Five Questions for Bryce St. Clair

Bryce St. Clair joined Wilmer Eye Institute, Johns Hopkins Medicine as an optometrist in September 2020. Dr. St. Clair is interested in retinal dystrophies, inherited optic neuropathies, retinal electrophysiology and health care accessibility. He sees patients at the Wilmer Eye Institute’s East Baltimore and White Marsh locations.

What attracted you to the field of optometry?

I always knew I wanted to go into medicine, but I didn’t know which specialty to choose. After shadowing my local optometrist in high school, I made my decision. As an optometrist in rural Alabama, he treated everything from eyelid lacerations and eyelid wrinkles to glaucoma and refractive error. He always left work happy to have given the gift of sight, and that left an indelible impression on me.

What do you like about being a part of the faculty at Wilmer?

My favorite thing about this institution is the positive O.D./M.D. relationships. What Wilmer has is both unique and innovative. There is a supportive co-management atmosphere that allows PAs, optometrists and ophthalmologists to collaborate in order to provide exceptional patient care.

What are you working on right now and how will it contribute to the advancement of ophthalmology?

In terms of research, I am currently helping with Dr. Sezen Karakus’ study investigating whether COVID-19 can present as conjunctivitis. I hope to be joining Dr. Jeferson Doyle and Dr. Mandeep Singh in creating a database of patients with inherited retinal anomalies. This database could be utilized in the future to prevent or reverse childhood blindness. I am also applying for a Master of Public Health degree through the Bloomberg School of Public Health, and I am in the process of applying for my fellowship within the American Academy of Optometry. Finally, I’m working with my fellow doctors of optometry to establish an optometry residency program here at Wilmer.

Where do you see opportunities for advancement or innovation in your specialty?

I see optometry becoming increasingly medically based. Gone are the days of refraction-only visits. Over 40% of the students in my class at Ohio State pursued a residency or fellowship after graduation, and this is a trend we are continuing to see. As innovations in diagnostic imaging modalities and systemic medications arise, I am confident the field of optometry will be adapting alongside.
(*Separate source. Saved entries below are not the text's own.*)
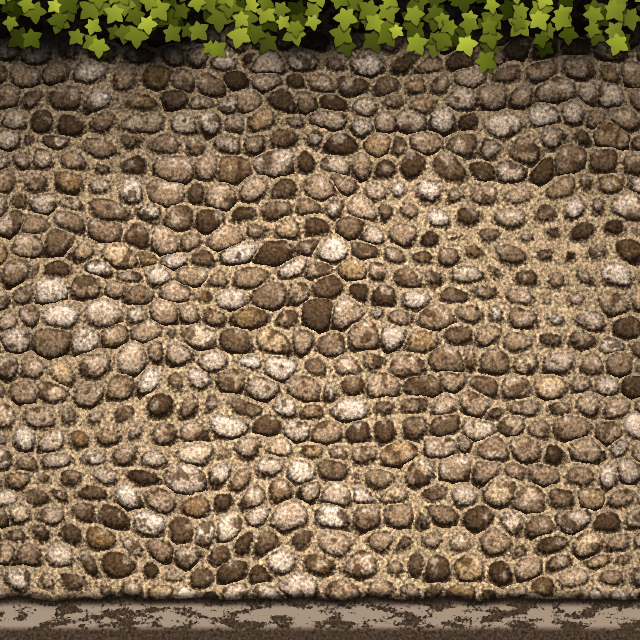
Reproduce this texture procedurally as a Shadertoy shader.

```glsl
// A cobble wall in sandy mortar, with ivy over its top and worn paving below.
// Stones are rounded, weighted Voronoi cells in staggered rows, weathered by
// gradient noise; ivy leaves are polar shapes in layered grids.

const vec3 STONE_DARK = vec3(0.29, 0.215, 0.145);
const vec3 STONE_MID = vec3(0.62, 0.51, 0.40);
const vec3 STONE_PALE = vec3(0.87, 0.78, 0.69);
const vec3 OCHRE = vec3(0.70, 0.54, 0.33);
const vec3 MORTAR = vec3(0.75, 0.635, 0.49);
const vec3 SOOT = vec3(0.13, 0.085, 0.05);
const vec3 ASPHALT = vec3(0.29, 0.23, 0.18);
const vec3 WORN_PAINT = vec3(0.66, 0.58, 0.50);
const vec3 LEAF_DARK = vec3(0.28, 0.34, 0.05);
const vec3 LEAF_LIGHT = vec3(0.78, 0.82, 0.27);
const vec2 STONE_GRID = vec2(21.0, 29.0);

vec2 hash2(vec2 p) {
    vec3 q = fract(p.xyx * vec3(0.1031, 0.1030, 0.0973));
    q += dot(q, q.yzx + 33.33);
    return fract((q.xx + q.yz) * q.zy);
}

float slope(vec2 cell, vec2 offset) {
    return dot(hash2(cell + 71.0) * 2.0 - 1.0, offset);
}

float noise(vec2 p) {
    vec2 i = floor(p), f = p - i, u = f * f * (3.0 - 2.0 * f), e = vec2(1, 0);
    float low = mix(slope(i, f), slope(i + e, f - e), u.x);
    float high = mix(slope(i + e.yx, f - e.yx), slope(i + 1.0, f - 1.0), u.x);
    return mix(low, high, u.y) * 1.5;
}

float fbm(vec2 p) {
    float sum = 0.0, gain = 0.6;
    for (int i = 0; i < 4; i++) {
        sum += gain * noise(p);
        p = mat2(1.6, 1.2, -1.2, 1.6) * p + 13.7;
        gain *= 0.5;
    }
    return sum;
}

float smoothMin(float a, float b, float k) {
    float h = max(k - abs(a - b), 0.0) / k;
    return min(a, b) - h * h * k * 0.25;
}

// Stone centre in xy, size weight in z
vec3 stoneSeed(vec2 cell) {
    vec2 stagger = vec2(0.5 * mod(cell.y, 2.0) + 0.25, 0.5);
    vec2 jitter = (hash2(cell) - 0.5) * vec2(0.65, 0.42);
    return vec3(cell + stagger + jitter, 0.32 * hash2(cell + 37.0).x);
}

float cellPower(vec2 p, vec3 seed) {
    vec2 d = p - seed.xy;
    return dot(d, d) - seed.z;
}

// Distance to the cell border; also gives the owning cell and its seed
float stoneEdge(vec2 p, out vec2 owner, out vec3 seed) {
    vec2 base = floor(p) - 2.0;
    float best = 1e5, edge = 1.0;
    for (int n = 0; n < 25; n++) {
        vec2 cell = base + vec2(n % 5, n / 5);
        vec3 s = stoneSeed(cell);
        float power = cellPower(p, s);
        if (power < best) { best = power; owner = cell; seed = s; }
    }
    for (int n = 0; n < 25; n++) {
        vec2 cell = base + vec2(n % 5, n / 5);
        if (cell == owner) continue;
        vec3 s = stoneSeed(cell);
        float border = (cellPower(p, s) - best) / (2.0 * length(s.xy - seed.xy));
        edge = smoothMin(edge, border, 0.33);
    }
    return edge;
}

vec3 paintWall(vec2 uv, float pixel) {
    vec2 bend = vec2(noise(uv * 5.0), noise(uv * 5.0 + 19.0)) * 0.025;
    vec2 rough = vec2(fbm(uv * 34.0), fbm(uv * 34.0 + 7.0)) * 0.006;
    vec2 p = (uv + bend + rough) * STONE_GRID, owner;
    vec3 seed;
    float edge = stoneEdge(p, owner, seed);
    vec2 rel = p - seed.xy, tone = hash2(owner + 5.0), kind = hash2(owner + 91.0);
    float inset = edge - 0.01 - 0.12 * kind.x - 0.2 * max(0.0, noise(uv * 4.0 + 3.0));
    float grain = fbm(uv * 210.0), blotch = fbm(uv * 42.0 + kind * 40.0);

    // Mortar, shaded where stones overhang it
    float open = smoothstep(-0.1, 0.12, -inset + 0.24 * rel.y + 0.1 * grain);
    vec3 mortar = mix(SOOT, MORTAR * (0.95 + 0.8 * grain + 0.3 * blotch), open);

    // Stone lit from above, with dark stains and pale bloom
    vec3 stone = mix(STONE_DARK, STONE_MID, smoothstep(-0.05, 0.45, tone.x));
    stone = mix(stone, STONE_PALE, smoothstep(0.5, 1.1, tone.x));
    stone = mix(stone, OCHRE, 0.45 * smoothstep(0.75, 1.0, tone.y));
    stone = mix(stone, STONE_DARK, 0.75 * smoothstep(0.05, 0.3, blotch + 0.3 * kind.y - 0.2));
    stone = mix(stone, STONE_PALE, 0.5 * smoothstep(0.1, 0.4, 0.25 * rel.y - blotch));
    float dome = smoothstep(-0.03, 0.17, inset);
    stone *= 0.6 + 0.48 * dome + 0.42 * rel.y + 0.75 * grain;
    vec3 color = mix(mortar, stone, smoothstep(-pixel, pixel, inset / STONE_GRID.y));

    // Shade under the ivy and towards the sides
    float shade = uv.y + 0.05 * noise(uv * vec2(7, 3));
    color *= mix(1.1, 0.72, smoothstep(0.65, 0.9, shade));
    color *= mix(1.0, 0.13, smoothstep(0.88, 0.95, shade));
    return color * (1.0 - 0.6 * pow(abs(uv.x - 0.5), 2.0));
}

vec3 paintPaving(vec2 uv) {
    float grain = fbm(uv * 210.0), worn = fbm(uv * vec2(24, 60)) + 0.35 * grain;
    float band = smoothstep(0.012, 0.024, uv.y) * smoothstep(0.062, 0.05, uv.y);
    return mix(ASPHALT * (1.0 + 0.8 * grain), WORN_PAINT, band * smoothstep(-0.16, 0.06, worn));
}

// Five pointed lobes, tip down; positive inside
float leafShape(vec2 p) {
    float angle = atan(p.x, -p.y);
    float valley = 2.0 * abs(fract(angle * 0.7958 + 0.5) - 0.5);
    return mix(1.0, 0.58, pow(valley, 0.8)) * (0.8 + 0.2 * cos(angle)) - length(p);
}

vec3 addIvy(vec3 color, vec2 uv, float pixel) {
    for (int n = 0; n < 45; n++) {
        float layer = float(n / 9), depth = layer / 4.0, scale = 23.0 + 3.0 * depth;
        vec2 shift = layer * vec2(3.37, 5.61), p = uv * scale + shift;
        vec2 cell = floor(p) + vec2(n % 3, n / 3 % 3) - 1.0;
        vec2 r = hash2(cell + 131.0 * layer), look = hash2(cell + 57.0 + depth);
        vec2 center = cell + 0.2 + 0.6 * r, home = (center - shift) / scale;
        float hem = 0.93 + 0.04 * noise(vec2(home.x * 6.0, 2)) + 0.03 * noise(vec2(home.x * 19.0, 8));
        if (home.y < hem || look.x < 0.42) continue;
        float turn = (r.x - 0.5) * 2.2, size = 0.4 + 0.24 * r.y, soft = pixel * scale / size;
        vec2 q = mat2(cos(turn), sin(turn), -sin(turn), cos(turn)) * (p - center) / size;
        color *= 1.0 - 0.5 * smoothstep(-0.1, 0.15, leafShape(q + vec2(0, 0.16)));
        float light = clamp(look.y * 0.75 + 0.45 * depth - 0.1, 0.0, 1.0);
        vec3 green = mix(LEAF_DARK, LEAF_LIGHT, light) * (0.9 + 0.15 * q.y);
        color = mix(color, green * (0.6 + 0.4 * depth), smoothstep(-soft, soft, leafShape(q)));
    }
    return color;
}

void mainImage(out vec4 fragColor, in vec2 fragCoord) {
    vec2 uv = fragCoord / iResolution.xy;
    float pixel = 0.8 / iResolution.y;
    float rise = uv.y - 0.065 - 0.008 * noise(vec2(uv.x * 18.0, 4));
    vec3 color = mix(paintPaving(uv), paintWall(uv, pixel), smoothstep(-pixel, pixel, rise));
    color *= 1.0 - 0.65 * exp(-rise * rise / 0.000064);
    if (uv.y > 0.8) color = addIvy(color, uv, pixel);
    fragColor = vec4(clamp(color, 0.0, 1.0), 1.0);
}
```
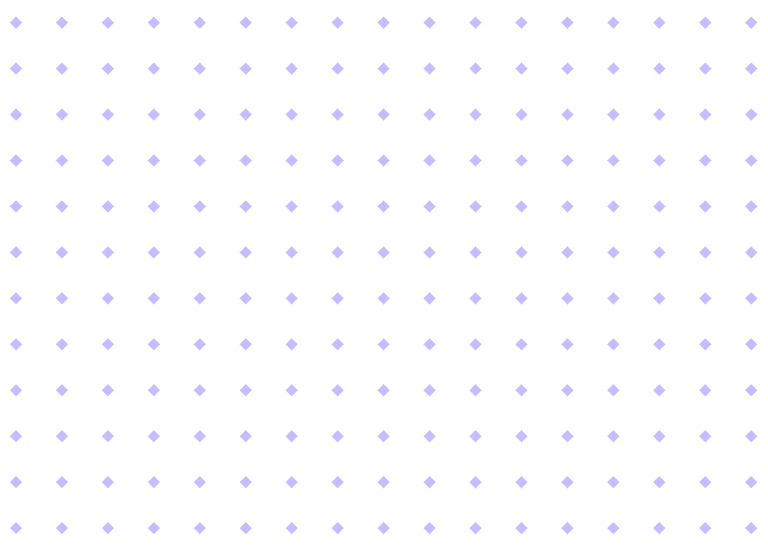
A WebGL 2 fragment shader for this pattern:

```glsl
#version 300 es
precision highp float;

uniform vec2 u_resolution;
out vec4 fragColor;

// Signed distance to a diamond with the given half diagonal
float diamond(vec2 p, float halfDiagonal) {
    return (abs(p.x) + abs(p.y) - halfDiagonal) * 0.70711;
}

void main() {
    // Canvas width is one unit
    vec2 p = gl_FragCoord.xy / u_resolution.x;
    float pixel = 1.0 / u_resolution.x;

    // Square grid, 17 columns by 12 rows, centred on each diamond
    float pitch = 0.05983;
    vec2 cell = (fract((p - vec2(0.4995, 0.0233)) / pitch + 0.5) - 0.5) * pitch;

    // Flat lilac diamonds on white
    float d = diamond(cell, 0.0080);
    float coverage = clamp(0.5 - d / pixel, 0.0, 1.0);
    vec3 white = vec3(1.0);
    vec3 lilac = vec3(0.77, 0.74, 1.0);
    fragColor = vec4(mix(white, lilac, coverage), 1.0);
}
```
Is there anything you’d like others to know about you or your work?

I am a linguistics nerd! My undergrad degree was in romance languages and linguistics, so I have dabbled in several languages. I only speak Spanish, French and Portuguese with any fluency, but if you ever want to talk linguistics, I am your guy. When I am not geeking out about foreign languages, I enjoy playing with my rescue pug, Poptart.